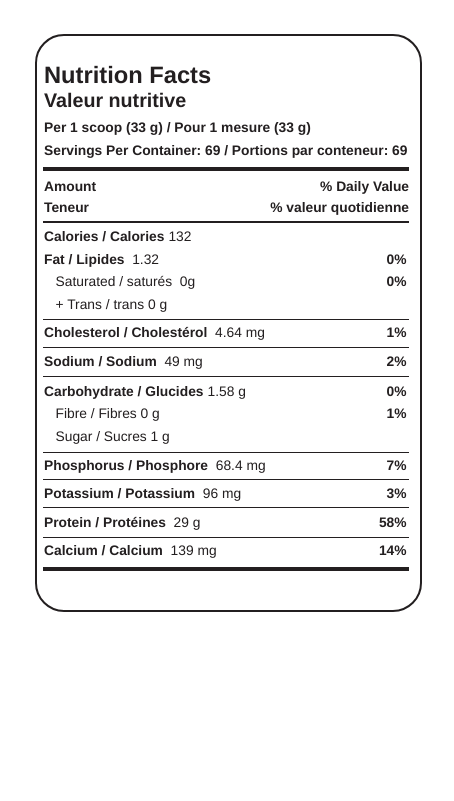
<!DOCTYPE html>
<html lang="en">
<head>
<meta charset="utf-8">
<title>Nutrition Facts / Valeur nutritive</title>
<style>
:root { --ink: #231f20; --paper: #ffffff; }
* { box-sizing: border-box; margin: 0; padding: 0; }
html { width: 454px; height: 801px; overflow: hidden; background: var(--paper); }
body {
  width: 454px; height: 801px; overflow: hidden;
  padding: 34px 0 0 35px;
  color: var(--ink);
  font: 13.8px "Liberation Sans", Arial, sans-serif;
  text-rendering: geometricPrecision;
  white-space: nowrap;
}
.label {
  width: 387px; height: 578px;
  padding: 26px 11px 0 6px;
  border: 2px solid var(--ink); border-radius: 29px;
}
.heading { height: 109px; padding-left: 1px; border-bottom: 4px solid var(--ink); font-weight: bold; }
h1 { font-size: 23.7px; line-height: 28px; }
h2 { font-size: 19.7px; line-height: 23px; }
.serving { padding-top: 3px; line-height: 24px; }
.container { line-height: 22px; }
.columns {
  height: 52px; padding: 5px 0 0 1px;
  border-bottom: 2px solid var(--ink);
  font-weight: bold; line-height: 21px;
}
.columns div, .row { display: flex; justify-content: space-between; }
.group {
  display: flex; flex-direction: column; justify-content: center;
  padding: 0 2.5px 0 1px; border-bottom: 1px solid var(--ink);
}
.row { line-height: 22.5px; }
.row b { margin-right: 4px; }
.row .wide { margin-right: 7.7px; }
.row .daily { margin: 0; }
.sub { padding-left: 11.5px; }
.fats { height: 97px; }
.cholesterol { height: 28px; }
.sodium { height: 29px; }
.carbs { height: 76px; }
.phosphorus { height: 27px; }
.potassium { height: 28px; padding-top: 1px; }
.protein { height: 30px; padding-top: 1px; }
.calcium { height: 33px; padding-bottom: 3px; border-bottom-width: 4px; }
</style>
</head>
<body>
<main class="label">
  <header class="heading">
    <h1>Nutrition Facts</h1>
    <h2>Valeur nutritive</h2>
    <p class="serving">Per 1 scoop (33 g) / Pour 1 mesure (33 g)</p>
    <p class="container">Servings Per Container: 69 / Portions par conteneur: 69</p>
  </header>
  <section class="columns">
    <div><span>Amount</span><span>% Daily Value</span></div>
    <div><span>Teneur</span><span>% valeur quotidienne</span></div>
  </section>
  <section class="group fats">
    <div class="row"><span><b>Calories / Calories</b>132</span></div>
    <div class="row"><span><b class="wide">Fat / Lipides</b>1.32</span><b class="daily">0%</b></div>
    <div class="row sub"><span>Saturated / saturés&nbsp; 0g</span><b class="daily">0%</b></div>
    <div class="row sub"><span>+ Trans / trans 0 g</span></div>
  </section>
  <section class="group cholesterol">
    <div class="row"><span><b class="wide">Cholesterol / Cholestérol</b>4.64 mg</span><b class="daily">1%</b></div>
  </section>
  <section class="group sodium">
    <div class="row"><span><b class="wide">Sodium / Sodium</b>49 mg</span><b class="daily">2%</b></div>
  </section>
  <section class="group carbs">
    <div class="row"><span><b>Carbohydrate / Glucides</b>1.58 g</span><b class="daily">0%</b></div>
    <div class="row sub"><span>Fibre / Fibres 0 g</span><b class="daily">1%</b></div>
    <div class="row sub"><span>Sugar / Sucres 1 g</span></div>
  </section>
  <section class="group phosphorus">
    <div class="row"><span><b class="wide">Phosphorus / Phosphore</b>68.4 mg</span><b class="daily">7%</b></div>
  </section>
  <section class="group potassium">
    <div class="row"><span><b class="wide">Potassium / Potassium</b>96 mg</span><b class="daily">3%</b></div>
  </section>
  <section class="group protein">
    <div class="row"><span><b class="wide">Protein / Protéines</b>29 g</span><b class="daily">58%</b></div>
  </section>
  <section class="group calcium">
    <div class="row"><span><b class="wide">Calcium / Calcium</b>139 mg</span><b class="daily">14%</b></div>
  </section>
</main>
</body>
</html>
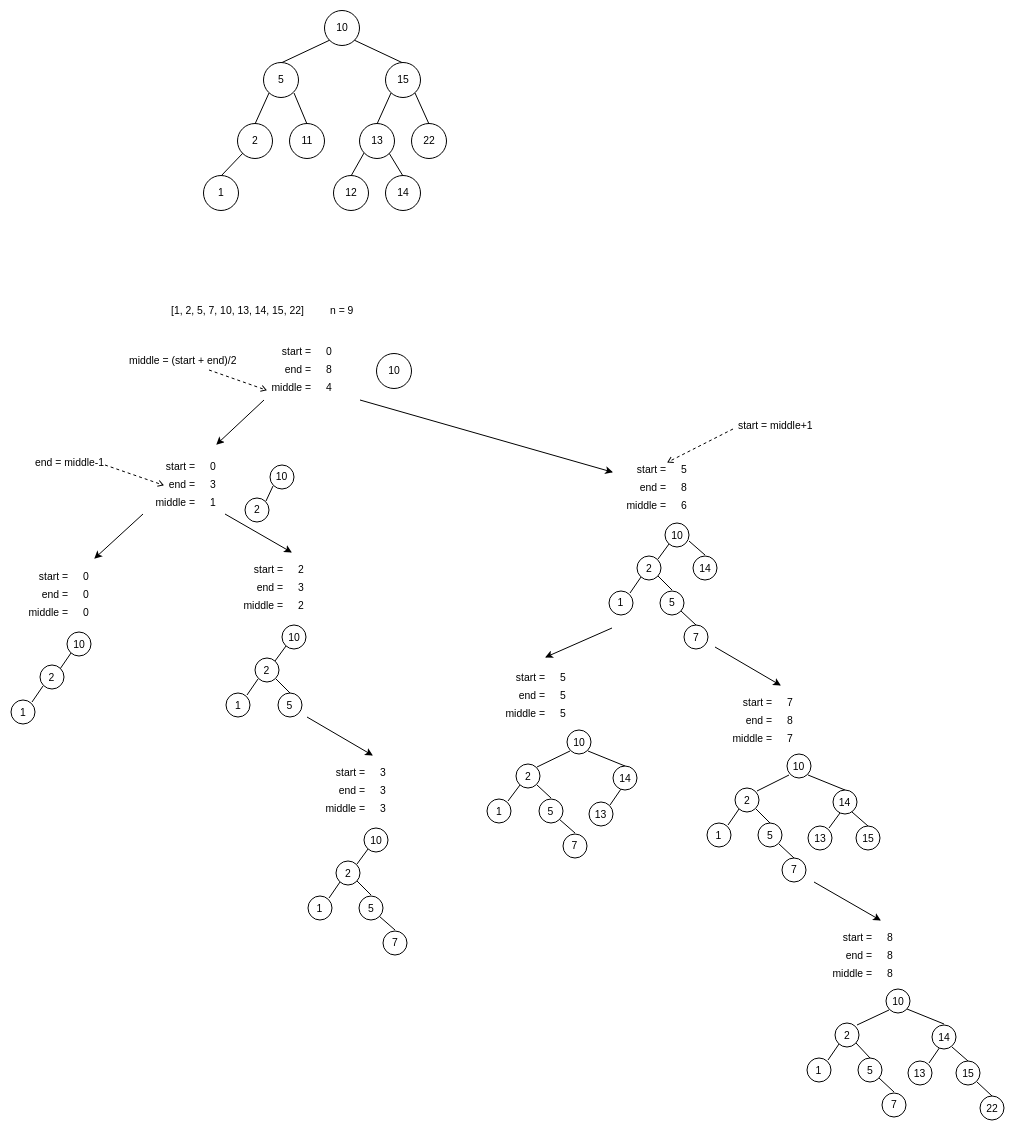
<!DOCTYPE html>
<html lang="en">
<head>
<meta charset="utf-8">
<title>Sorted array to binary search tree</title>
<style>
:root { --ink: #000; --paper: #fff; }
* { box-sizing: border-box; margin: 0; }
html, body { width: 1016px; height: 1131px; overflow: hidden; background: var(--paper); }
body { position: relative; color: var(--ink); font: 10.4px/18px "Liberation Sans", Arial, sans-serif; }
.connections { position: absolute; left: 0; top: 0; stroke: var(--ink); fill: none; }
.node, .note, .state { position: absolute; left: var(--x); top: var(--y); }
.node { display: flex; align-items: center; justify-content: center; width: 25px; height: 25px; transform: translate(-50%, -50%); border: 1px solid var(--ink); border-radius: 50%; background: var(--paper); }
.large .node { width: 36px; height: 36px; }
.note { transform: translateY(-50%); white-space: nowrap; }
.state { display: grid; grid-template-columns: 50px 8px; grid-auto-rows: 17.8px; column-gap: 14px; align-items: center; transform: translate(-50px, -9px); white-space: nowrap; }
.state dt { text-align: right; }
.state dd { text-align: center; }
</style>
</head>
<body>
<svg class="connections" width="1016" height="1131" viewBox="0 0 1016 1131" aria-hidden="true">
  <defs>
    <marker id="arrow" viewBox="0 0 8 8" refX="7" refY="4" markerWidth="8" markerHeight="8" markerUnits="userSpaceOnUse" orient="auto"><path d="M0 0L8 4L0 8L2 4Z" fill="#000" stroke="none"/></marker>
    <marker id="open-arrow" viewBox="0 0 8 8" refX="6" refY="4" markerWidth="8" markerHeight="8" markerUnits="userSpaceOnUse" orient="auto"><path d="M1 1L6 4L1 7" fill="none" stroke="#000"/></marker>
  </defs>
  <g class="tree-edges">
    <path d="M330 40L281 63M354 40L403 63M269 93L255 124M294 93L307 124M391 93L377 124M415 93L429 124M243 153L221 176M364 153L351 176M389 153L403 176"/>
    <path d="M273 486L266 501"/>
    <path d="M71 653L60 669M43 686L32 702"/>
    <path d="M286 646L275 661M258 679L247 695M276 679L290 693"/>
    <path d="M368 849L357 864M340 882L329 898M357 881L371 895M379 916L395 930"/>
    <path d="M669 544L658 559M689 541L705 555M641 577L630 593M658 576L672 590M681 611L696 625"/>
    <path d="M570 751L537 767M588 751L625 766M520 785L508 801M537 785L551 798M559 819L575 833M621 789L610 805"/>
    <path d="M789 775L757 791M808 775L845 790M739 809L728 825M756 809L770 823M779 844L794 858M840 813L829 828M852 812L868 826"/>
    <path d="M889 1010L857 1025M907 1009L944 1024M839 1044L828 1060M856 1043L870 1058M879 1078L894 1092M940 1047L929 1063M952 1047L968 1061M977 1082L992 1096"/>
  </g>
  <g class="recursion-arrows" marker-end="url(#arrow)">
    <path marker-end="url(#arrow)" d="M264 400L217 444"/>
    <path marker-end="url(#arrow)" d="M360 400L612 472"/>
    <path marker-end="url(#arrow)" d="M143 514L95 558"/>
    <path marker-end="url(#arrow)" d="M225 514L291 552"/>
    <path marker-end="url(#arrow)" d="M307 717L372 755"/>
    <path marker-end="url(#arrow)" d="M612 628L546 657"/>
    <path marker-end="url(#arrow)" d="M715 647L780 685"/>
    <path marker-end="url(#arrow)" d="M814 882L880 920"/>
  </g>
  <g class="note-arrows" stroke-dasharray="3 3">
    <path marker-end="url(#open-arrow)" d="M209 370L266 390"/>
    <path marker-end="url(#open-arrow)" d="M105 465L163 485"/>
    <path marker-end="url(#open-arrow)" d="M733 429L668 462"/>
  </g>
</svg>

<section class="tree large" aria-label="Example search tree">
  <span class="node" style="--x:342px;--y:28px">10</span>
  <span class="node" style="--x:281px;--y:80px">5</span>
  <span class="node" style="--x:403px;--y:80px">15</span>
  <span class="node" style="--x:255px;--y:141px">2</span>
  <span class="node" style="--x:307px;--y:141px">11</span>
  <span class="node" style="--x:377px;--y:141px">13</span>
  <span class="node" style="--x:429px;--y:141px">22</span>
  <span class="node" style="--x:221px;--y:193px">1</span>
  <span class="node" style="--x:351px;--y:193px">12</span>
  <span class="node" style="--x:403px;--y:193px">14</span>
</section>

<p class="note" style="--x:171px;--y:311px">[1, 2, 5, 7, 10, 13, 14, 15, 22]</p>
<p class="note" style="--x:330px;--y:311px">n = 9</p>
<p class="note" style="--x:129px;--y:361px">middle = (start + end)/2</p>
<p class="note" style="--x:35px;--y:463px">end = middle-1</p>
<p class="note" style="--x:738px;--y:426px">start = middle+1</p>

<section class="step large">
  <dl class="state" style="--x:311px;--y:352px"><dt>start =</dt><dd>0</dd><dt>end =</dt><dd>8</dd><dt>middle =</dt><dd>4</dd></dl>
  <span class="node" style="--x:394px;--y:371px">10</span>
</section>

<section class="step">
  <dl class="state" style="--x:195px;--y:467px"><dt>start =</dt><dd>0</dd><dt>end =</dt><dd>3</dd><dt>middle =</dt><dd>1</dd></dl>
  <span class="node" style="--x:281.5px;--y:476.5px">10</span>
  <span class="node" style="--x:257px;--y:509.5px">2</span>
</section>

<section class="step">
  <dl class="state" style="--x:68px;--y:577px"><dt>start =</dt><dd>0</dd><dt>end =</dt><dd>0</dd><dt>middle =</dt><dd>0</dd></dl>
  <span class="node" style="--x:79px;--y:644px">10</span>
  <span class="node" style="--x:51.5px;--y:677px">2</span>
  <span class="node" style="--x:23px;--y:712px">1</span>
</section>

<section class="step">
  <dl class="state" style="--x:283px;--y:570px"><dt>start =</dt><dd>2</dd><dt>end =</dt><dd>3</dd><dt>middle =</dt><dd>2</dd></dl>
  <span class="node" style="--x:294px;--y:637px">10</span>
  <span class="node" style="--x:266.5px;--y:670px">2</span>
  <span class="node" style="--x:238px;--y:705px">1</span>
  <span class="node" style="--x:289.5px;--y:705px">5</span>
</section>

<section class="step">
  <dl class="state" style="--x:365px;--y:773px"><dt>start =</dt><dd>3</dd><dt>end =</dt><dd>3</dd><dt>middle =</dt><dd>3</dd></dl>
  <span class="node" style="--x:376px;--y:840px">10</span>
  <span class="node" style="--x:348px;--y:873px">2</span>
  <span class="node" style="--x:319.5px;--y:908px">1</span>
  <span class="node" style="--x:371px;--y:908px">5</span>
  <span class="node" style="--x:395px;--y:942.5px">7</span>
</section>

<section class="step">
  <dl class="state" style="--x:666px;--y:470px"><dt>start =</dt><dd>5</dd><dt>end =</dt><dd>8</dd><dt>middle =</dt><dd>6</dd></dl>
  <span class="node" style="--x:677px;--y:535px">10</span>
  <span class="node" style="--x:649px;--y:568px">2</span>
  <span class="node" style="--x:705px;--y:568px">14</span>
  <span class="node" style="--x:620.5px;--y:602.5px">1</span>
  <span class="node" style="--x:672px;--y:602.5px">5</span>
  <span class="node" style="--x:696px;--y:637px">7</span>
</section>

<section class="step">
  <dl class="state" style="--x:545px;--y:678px"><dt>start =</dt><dd>5</dd><dt>end =</dt><dd>5</dd><dt>middle =</dt><dd>5</dd></dl>
  <span class="node" style="--x:579px;--y:742px">10</span>
  <span class="node" style="--x:528px;--y:776px">2</span>
  <span class="node" style="--x:625px;--y:778px">14</span>
  <span class="node" style="--x:499px;--y:811px">1</span>
  <span class="node" style="--x:550.5px;--y:811px">5</span>
  <span class="node" style="--x:600.5px;--y:814px">13</span>
  <span class="node" style="--x:574.5px;--y:845.5px">7</span>
</section>

<section class="step">
  <dl class="state" style="--x:772px;--y:703px"><dt>start =</dt><dd>7</dd><dt>end =</dt><dd>8</dd><dt>middle =</dt><dd>7</dd></dl>
  <span class="node" style="--x:798.5px;--y:766px">10</span>
  <span class="node" style="--x:747px;--y:800px">2</span>
  <span class="node" style="--x:844.5px;--y:802px">14</span>
  <span class="node" style="--x:718.5px;--y:835px">1</span>
  <span class="node" style="--x:770px;--y:835px">5</span>
  <span class="node" style="--x:820px;--y:838px">13</span>
  <span class="node" style="--x:868px;--y:838px">15</span>
  <span class="node" style="--x:794px;--y:869.5px">7</span>
</section>

<section class="step">
  <dl class="state" style="--x:872px;--y:938px"><dt>start =</dt><dd>8</dd><dt>end =</dt><dd>8</dd><dt>middle =</dt><dd>8</dd></dl>
  <span class="node" style="--x:898px;--y:1001px">10</span>
  <span class="node" style="--x:847px;--y:1035px">2</span>
  <span class="node" style="--x:944px;--y:1037px">14</span>
  <span class="node" style="--x:818.5px;--y:1070px">1</span>
  <span class="node" style="--x:870px;--y:1070px">5</span>
  <span class="node" style="--x:919.5px;--y:1073px">13</span>
  <span class="node" style="--x:968px;--y:1073px">15</span>
  <span class="node" style="--x:894px;--y:1104.5px">7</span>
  <span class="node" style="--x:992px;--y:1108px">22</span>
</section>
</body>
</html>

- _Your assignment_: Among the lines of the records above, count those containing the word "bold", then give the number by itself.

- _Response box_: 2